## Input data
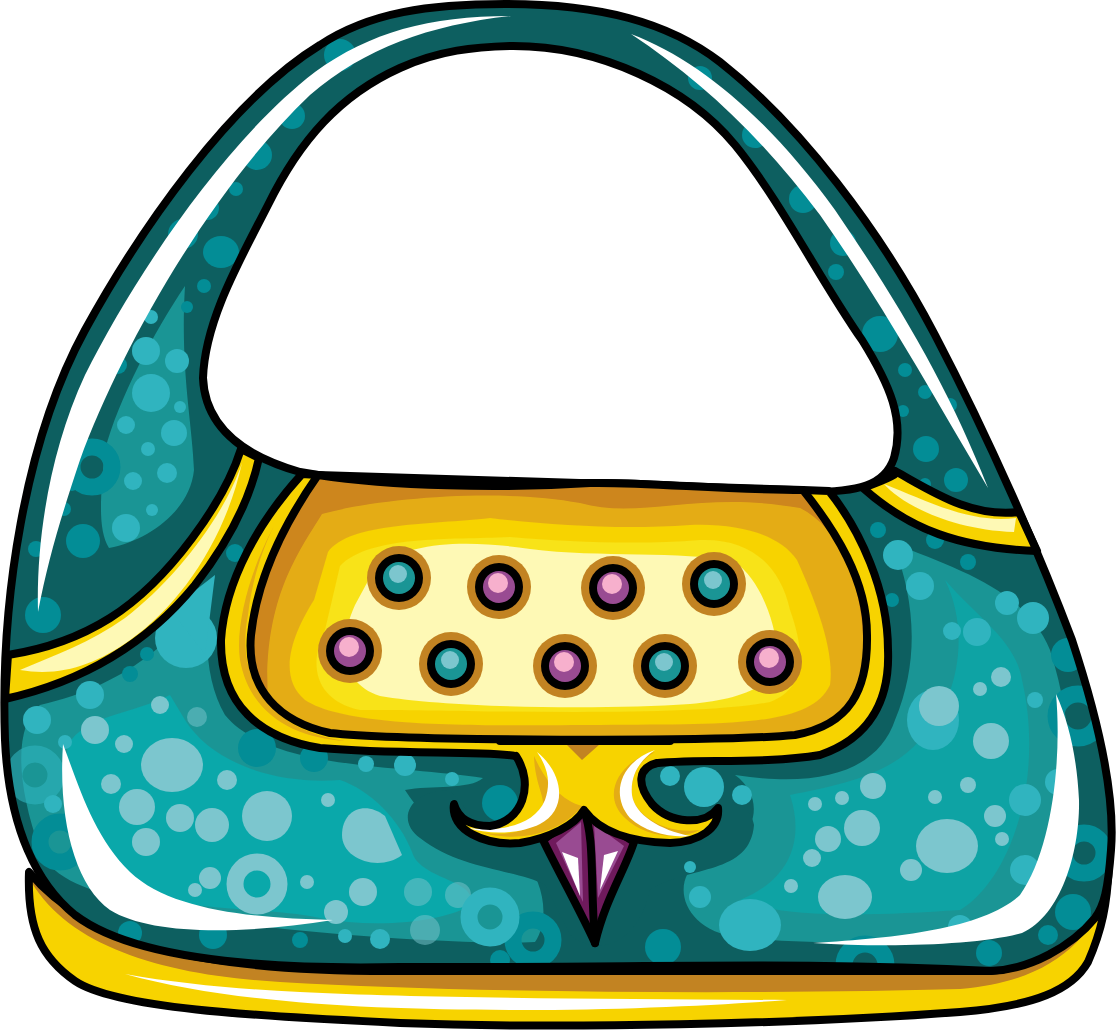
<!DOCTYPE html>
<html lang="en">
<head>
<meta charset="utf-8">
<title>Teal handbag</title>
<style>
:root{--ink:#000;--paper:#fff;--teal-deep:#0d5f60;--teal-mid:#1a9595;--teal-light:#0aa8aa;--dot-deep:#038d96;--dot-mid:#30b4bf;--dot-light:#7cc6ce;--gold:#f7d300;--gold-bright:#f8e318;--gold-mid:#e4ac15;--gold-dark:#cd861d;--bronze:#c28322;--cream:#fef9b5;--purple:#994b92;--plum:#6f1a5c;--pink:#f7b0cd}
html,body{margin:0;background:var(--paper);overflow:hidden}
svg{display:block;width:1116px;height:1030px}
.outline{fill:none;stroke:var(--ink);stroke-width:8;stroke-linejoin:round;stroke-linecap:round}
.inked{stroke:var(--ink);stroke-width:8;stroke-linejoin:round}
.shine{fill:var(--paper)}
.deep{fill:var(--teal-deep)}.mid{fill:var(--teal-mid)}.light{fill:var(--teal-light)}
.dots-deep{fill:var(--dot-deep)}.dots-mid{fill:var(--dot-mid)}.dots-light{fill:var(--dot-light)}
.rings{fill:none;stroke-width:17}
.gold{fill:var(--gold)}.gold-bright{fill:var(--gold-bright)}.gold-mid{fill:var(--gold-mid)}.gold-dark{fill:var(--gold-dark)}.bronze{fill:var(--bronze)}.cream{fill:var(--cream)}
.purple{fill:var(--purple)}.plum{fill:var(--plum)}
</style>
</head>
<body>
<svg viewBox="0 0 1116 1030" role="img" aria-label="Teal spotted handbag with gold flap and gems">
<defs>
<path id="bag" clip-rule="evenodd" fill-rule="evenodd" d="M505 4C600 4 668 22 720 62C800 125 880 230 935 335C990 440 1040 555 1072 640C1100 725 1115 800 1111 850C1108 890 1104 906 1095 918C1072 946 1030 970 990 971C800 961 650 968 400 967C250 970 130 957 75 915C38 885 9 830 5 740C0 600 25 440 85 330C140 230 230 100 320 45C370 12 430 4 505 4ZM510 46C600 45 688 88 735 145C780 200 820 280 862 340C890 385 905 420 894 458C885 485 860 493 800 492C720 490 650 482 590 483C520 487 400 490 300 472C240 455 205 425 203 378C205 320 240 260 268 205C300 140 340 95 400 68C440 50 475 47 510 46Z"/>
<path id="base" d="M29 872C27 930 42 958 75 981C115 1008 250 1016 400 1023C560 1029 800 1024 960 1012C1035 1006 1072 990 1088 962C1102 930 1107 905 1109 865C1085 930 1040 968 990 971H400C200 972 90 945 29 872Z"/>
<path id="flap-face" d="M318 475C290 515 258 570 251 635C246 690 280 722 330 733C400 741 720 742 795 735C850 725 868 690 867 635C867 580 835 530 803 490C720 490 650 482 590 483C500 489 390 486 318 475Z"/>
<clipPath id="bag-clip"><use href="#bag"/></clipPath>
<clipPath id="base-clip"><use href="#base"/></clipPath>
<clipPath id="flap-clip"><use href="#flap-face"/></clipPath>
<g id="setting"><circle r="32" class="bronze"/><circle r="24"/></g>
<g id="gem-teal"><use href="#setting"/><circle r="16" class="mid"/><circle cx="-1" cy="-4" r="9" class="dots-light"/></g>
<g id="gem-purple"><use href="#setting"/><circle r="16" class="purple"/><circle cx="-1" cy="-4" r="10" fill="var(--pink)"/></g>
</defs>

<g id="sole">
<use href="#base" class="gold"/>
<path clip-path="url(#base-clip)" class="bronze" d="M25 870C60 945 160 975 280 982C480 994 780 994 960 989C1050 982 1090 940 1110 890V850L990 960H400L90 920Z"/>
<path class="shine" d="M125 974C230 1003 370 1010 520 1010C620 1010 720 1005 787 1000C600 999 420 998 300 992C240 989 180 984 125 974Z"/>
<use href="#base" class="outline"/>
</g>

<g id="leather" clip-path="url(#bag-clip)">
<use href="#bag" class="deep"/>
<g id="mid-tones" class="mid">
<path d="M185 286C155 330 118 400 105 450C100 500 98 530 109 548C150 540 190 510 194 470C192 420 180 370 185 286Z"/>
<path d="M215 575C190 630 130 685 40 705C15 725 15 780 40 850C65 910 200 900 250 925C330 935 470 945 535 942C550 920 545 880 520 855C470 850 430 830 405 790C430 785 470 790 483 778C400 765 270 770 225 715C205 680 202 630 215 575Z"/>
<path d="M893 543C915 600 920 660 895 720C880 765 830 790 735 775C770 800 755 850 700 860C670 880 680 930 740 938C840 945 960 950 1030 900C1070 860 1085 760 1050 650C1025 590 960 570 893 543Z"/>
</g>
<g id="light-tones" class="light">
<path d="M170 695C130 715 85 715 68 745C60 790 80 850 115 880C170 915 260 905 320 918C380 930 450 920 470 905C480 880 420 880 412 852C400 820 370 790 340 780C270 785 210 760 185 720Z"/>
<path d="M945 580C970 630 960 700 920 740C890 775 840 785 790 795C805 840 790 880 740 900C790 920 880 915 960 910C1010 880 1045 780 1022 680C1015 640 980 620 945 580Z" opacity=".75"/>
</g>
<path id="clasp-shadow" class="deep" d="M450 790C410 790 395 820 420 838C460 870 520 870 545 885L570 935C600 960 640 940 650 890C690 865 750 875 754 825C750 800 720 795 720 812L480 825Z"/>
<g id="deep-dots" class="dots-deep">
<circle cx="340" cy="55" r="16"/><circle cx="292" cy="116" r="13"/><circle cx="257" cy="155" r="15"/><circle cx="236" cy="189" r="7"/><circle cx="207" cy="208" r="12"/><circle cx="183" cy="234" r="15"/><ellipse cx="221" cy="252" rx="18" ry="16"/><circle cx="204" cy="286" r="7"/><circle cx="187" cy="307" r="6"/><circle cx="700" cy="78" r="12"/><circle cx="755" cy="135" r="13"/><circle cx="803" cy="199" r="14"/><circle cx="843" cy="243" r="13"/><circle cx="836" cy="272" r="8"/><circle cx="880" cy="334" r="18"/><circle cx="905" cy="370" r="7"/><circle cx="925" cy="392" r="7"/><circle cx="903" cy="411" r="6"/><circle cx="926" cy="449" r="13"/><circle cx="950" cy="405" r="7"/><circle cx="956" cy="480" r="12"/><circle cx="925" cy="484" r="6"/><circle cx="83" cy="541" r="17"/><circle cx="64" cy="509" r="7"/><circle cx="72" cy="485" r="6"/><circle cx="43" cy="615" r="18"/><circle cx="36" cy="549" r="8"/><circle cx="118" cy="365" r="9"/><circle cx="130" cy="325" r="10"/><circle cx="235" cy="553" r="9"/><circle cx="147" cy="654" r="7"/><circle cx="130" cy="674" r="8"/><circle cx="257" cy="748" r="19"/><circle cx="314" cy="758" r="14"/><circle cx="878" cy="530" r="8"/><circle cx="935" cy="540" r="9"/><circle cx="968" cy="562" r="8"/><circle cx="892" cy="600" r="7"/><circle cx="500" cy="803" r="18"/><circle cx="130" cy="933" r="12"/><circle cx="213" cy="935" r="14"/><circle cx="300" cy="940" r="8"/><circle cx="500" cy="960" r="10"/><circle cx="663" cy="947" r="18"/><circle cx="989" cy="953" r="13"/><circle cx="1073" cy="912" r="18"/><circle cx="1048" cy="935" r="10"/><circle cx="1068" cy="655" r="17"/>
</g>
<g id="mid-dots" class="dots-mid">
<circle cx="151" cy="317" r="7"/><circle cx="146" cy="351" r="14"/><circle cx="177" cy="361" r="12"/><circle cx="151" cy="393" r="19"/><circle cx="174" cy="433" r="13"/><circle cx="126" cy="425" r="9"/><circle cx="180" cy="407" r="6"/><circle cx="148" cy="449" r="7"/><circle cx="167" cy="473" r="10"/><circle cx="133" cy="481" r="9"/><circle cx="126" cy="528" r="14"/><circle cx="152" cy="510" r="6"/><ellipse cx="186" cy="638" rx="31" ry="30"/><path d="M215 575L170 610L205 655Z"/><circle cx="180" cy="580" r="8"/><circle cx="37" cy="720" r="14"/><circle cx="90" cy="695" r="14"/><circle cx="65" cy="742" r="7"/><circle cx="53" cy="804" r="9"/><circle cx="405" cy="765" r="11"/><circle cx="366" cy="764" r="8"/><circle cx="452" cy="779" r="7"/><circle cx="380" cy="939" r="10"/><circle cx="345" cy="936" r="7"/><circle cx="898" cy="555" r="15"/><circle cx="920" cy="586" r="14"/><circle cx="977" cy="632" r="14"/><circle cx="952" cy="631" r="9"/><circle cx="1007" cy="603" r="12"/><circle cx="1033" cy="618" r="16"/><ellipse cx="933" cy="720" rx="26" ry="30"/><circle cx="1025" cy="800" r="16"/><circle cx="704" cy="787" r="20"/><circle cx="742" cy="795" r="10"/><circle cx="670" cy="776" r="10"/><ellipse cx="750" cy="925" rx="31" ry="26"/><circle cx="700" cy="897" r="11"/><circle cx="960" cy="927" r="12"/><circle cx="1025" cy="870" r="15"/><circle cx="1035" cy="700" r="8"/><circle cx="1058" cy="782" r="13"/><circle cx="690" cy="867" r="6"/>
</g>
<g id="light-dots" class="dots-light">
<circle cx="95" cy="730" r="14"/><circle cx="124" cy="744" r="9"/><circle cx="160" cy="705" r="9"/><circle cx="197" cy="717" r="10" opacity=".5"/><ellipse cx="172" cy="765" rx="31" ry="27"/><circle cx="227" cy="780" r="10"/><circle cx="111" cy="784" r="10"/><circle cx="137" cy="807" r="18"/><circle cx="180" cy="818" r="14"/><circle cx="212" cy="825" r="17"/><circle cx="267" cy="816" r="25"/><circle cx="328" cy="800" r="7"/><circle cx="146" cy="842" r="14"/><circle cx="210" cy="878" r="11"/><circle cx="195" cy="890" r="7"/><path d="M342 835C342 810 365 800 385 816L402 855C380 872 342 860 342 835Z"/><circle cx="307" cy="882" r="7"/><circle cx="363" cy="892" r="14"/><circle cx="336" cy="912" r="12"/><circle cx="418" cy="892" r="14" opacity=".5"/><circle cx="458" cy="895" r="13" opacity=".5"/><circle cx="425" cy="930" r="15" opacity=".5"/><circle cx="1001" cy="677" r="10"/><circle cx="980" cy="689" r="7"/><circle cx="939" cy="706" r="20"/><circle cx="991" cy="741" r="18"/><circle cx="873" cy="786" r="13"/><circle cx="842" cy="798" r="7"/><circle cx="815" cy="804" r="7"/><circle cx="862" cy="828" r="18"/><circle cx="828" cy="839" r="13"/><circle cx="812" cy="858" r="9"/><ellipse cx="947" cy="846" rx="31" ry="27"/><circle cx="995" cy="816" r="11"/><circle cx="1002" cy="839" r="7"/><circle cx="911" cy="870" r="11"/><ellipse cx="845" cy="897" rx="27" ry="22"/><circle cx="791" cy="886" r="7"/><circle cx="935" cy="797" r="7"/><circle cx="968" cy="785" r="8"/>
</g>
<g id="ring-dots" class="rings">
<g stroke="var(--dot-deep)"><circle cx="92" cy="467" r="20"/><circle cx="533" cy="940" r="20"/><circle cx="865" cy="965" r="21"/><circle cx="1084" cy="853" r="20"/><circle cx="1078" cy="716" r="22"/><circle cx="60" cy="842" r="20"/></g>
<g stroke="var(--dot-mid)"><circle cx="490" cy="917" r="21"/><circle cx="35" cy="775" r="21" opacity=".6"/></g>
<circle cx="257" cy="884" r="22" stroke="var(--dot-light)"/>
</g>
</g>

<g id="leather-shine" class="shine">
<path d="M511 16C430 16 370 32 315 72C220 145 130 285 85 375C50 450 36 540 38 612C48 560 60 520 80 460C120 350 210 190 310 95C365 48 430 25 511 16Z"/>
<path d="M631 34C700 60 770 120 835 210C900 305 950 390 988 488C930 390 880 300 820 215C760 135 700 80 631 34Z"/>
<path d="M63 744C58 820 75 885 110 910C150 935 240 935 333 920C250 918 170 910 130 872C95 838 80 790 63 744Z"/>
<path d="M1056 694C1062 760 1052 850 1020 895C985 928 900 938 813 943C890 948 980 945 1022 933C1062 915 1080 850 1079 800C1077 760 1070 725 1056 694Z"/>
</g>
<use href="#bag" class="outline"/>

<g id="side-trims">
<path class="gold inked" d="M241 449C225 500 170 580 110 618C75 640 40 650 8 655L5 699C90 680 150 640 195 585C230 540 250 500 259 458Z"/>
<path class="cream" d="M242 463C225 515 175 580 125 618C90 643 55 655 20 670C60 677 95 665 130 640C180 605 225 540 242 463Z"/>
<path class="gold inked" d="M863 488C890 478 900 473 895 471C930 490 970 518 1019 512L1037 551C960 548 910 530 863 488Z"/>
<path class="cream" d="M884 484C900 503 950 530 1014 532L1016 518C970 524 925 500 884 484Z"/>
</g>

<g id="flap">
<path class="gold inked" d="M302 474C260 520 225 580 221 640C220 705 260 738 320 748C400 755 480 750 516 756L650 764C690 758 760 765 820 755C870 738 890 700 888 650C888 590 860 530 829 491L803 490L318 475Z"/>
<path class="gold-mid" d="M274 526C250 570 235 625 240 660C250 715 295 738 345 741C270 730 235 680 248 615C252 580 262 550 274 526Z"/>
<use href="#flap-face" class="gold-mid"/>
<g clip-path="url(#flap-clip)">
<path class="gold-dark" d="M240 475H880V680H862C870 600 845 530 800 508C700 490 640 520 580 503C500 488 380 498 322 514C300 550 262 600 268 700L240 690Z"/>
<path class="gold" d="M328 552C350 522 430 525 490 518C550 525 620 530 690 525C740 523 780 535 797 560C815 600 835 650 830 685C810 727 730 724 600 725C500 725 350 730 305 700C275 675 295 630 314 600Z"/>
<path class="gold-bright" d="M340 566C370 535 450 540 510 537C570 542 640 545 700 540C750 538 780 565 790 610C808 660 802 690 770 702C690 718 470 710 360 710C315 700 308 665 325 630Z"/>
<path class="cream" d="M375 568C410 540 470 540 530 549C600 558 680 550 735 562C760 580 775 620 778 655C780 685 740 700 690 704C600 710 450 708 380 696C345 685 335 650 355 605Z"/>
</g>
<use href="#flap-face" class="outline"/>
<g id="gems">
<use href="#gem-teal" x="399" y="578"/><use href="#gem-purple" x="499" y="587"/><use href="#gem-purple" x="613" y="588"/><use href="#gem-teal" x="714" y="584"/>
<use href="#gem-purple" x="350" y="651"/><use href="#gem-teal" x="451" y="664"/><use href="#gem-purple" x="565" y="666"/><use href="#gem-teal" x="665" y="666"/><use href="#gem-purple" x="770" y="662"/>
</g>
</g>

<g id="clasp">
<path class="plum inked" d="M584 810L543 840C560 875 580 910 595 943C605 900 625 870 634 842Z"/>
<path class="purple" d="M581 822L556 843L583 902Z"/><path class="purple" d="M594 824L624 846L598 898Z"/>
<path class="shine" d="M562 852L578 858L580 896Z"/><path class="shine" d="M604 855L618 851L600 890Z"/>
<path class="outline" d="M584 810C595 840 590 880 595 943"/>
<path class="gold" d="M512 747L518 757C535 785 522 822 490 826C470 826 458 818 454 804C450 830 485 846 520 843C550 838 575 825 584 810C600 832 630 842 670 843C700 842 720 828 718 808C705 826 670 824 652 804C637 785 637 768 657 759L660 747Z"/>
<path class="gold-mid" d="M534 756C535 790 550 800 540 820C525 835 490 838 470 828C510 846 560 835 582 806C560 800 545 780 534 756Z"/>
<path class="gold-mid" d="M655 752C620 760 600 795 625 818C645 838 680 840 700 830C665 835 635 815 632 795C630 775 640 760 655 752Z"/>
<path class="bronze" d="M566 744H600L582 760Z"/>
<path class="shine" d="M537 752C565 775 567 810 540 824C520 834 490 835 468 828C505 832 535 824 545 800C552 780 546 765 537 752Z"/>
<path class="shine" d="M655 750C620 762 610 795 630 818C645 832 670 838 690 836C660 830 635 815 632 795C630 775 640 760 655 750Z"/>
<path class="outline" d="M516 756C535 785 522 822 490 826C470 826 458 818 454 804C450 830 485 846 520 843C550 838 575 825 584 810C600 832 630 842 670 843C700 842 720 828 718 808C705 826 670 824 652 804C637 785 637 768 657 763M500 741H670"/>
</g>
</svg>
</body>
</html>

## Task objective
Among the records, find each line where the word "outline" occurs, and copy it.

## Finished task
.outline{fill:none;stroke:var(--ink);stroke-width:8;stroke-linejoin:round;stroke-linecap:round}
<use href="#base" class="outline"/>
<use href="#bag" class="outline"/>
<use href="#flap-face" class="outline"/>
<path class="outline" d="M584 810C595 840 590 880 595 943"/>
<path class="outline" d="M516 756C535 785 522 822 490 826C470 826 458 818 454 804C450 830 485 846 520 843C550 838 575 825 584 810C600 832 630 842 670 843C700 842 720 828 718 808C705 826 670 824 652 804C637 785 637 768 657 763M500 741H670"/>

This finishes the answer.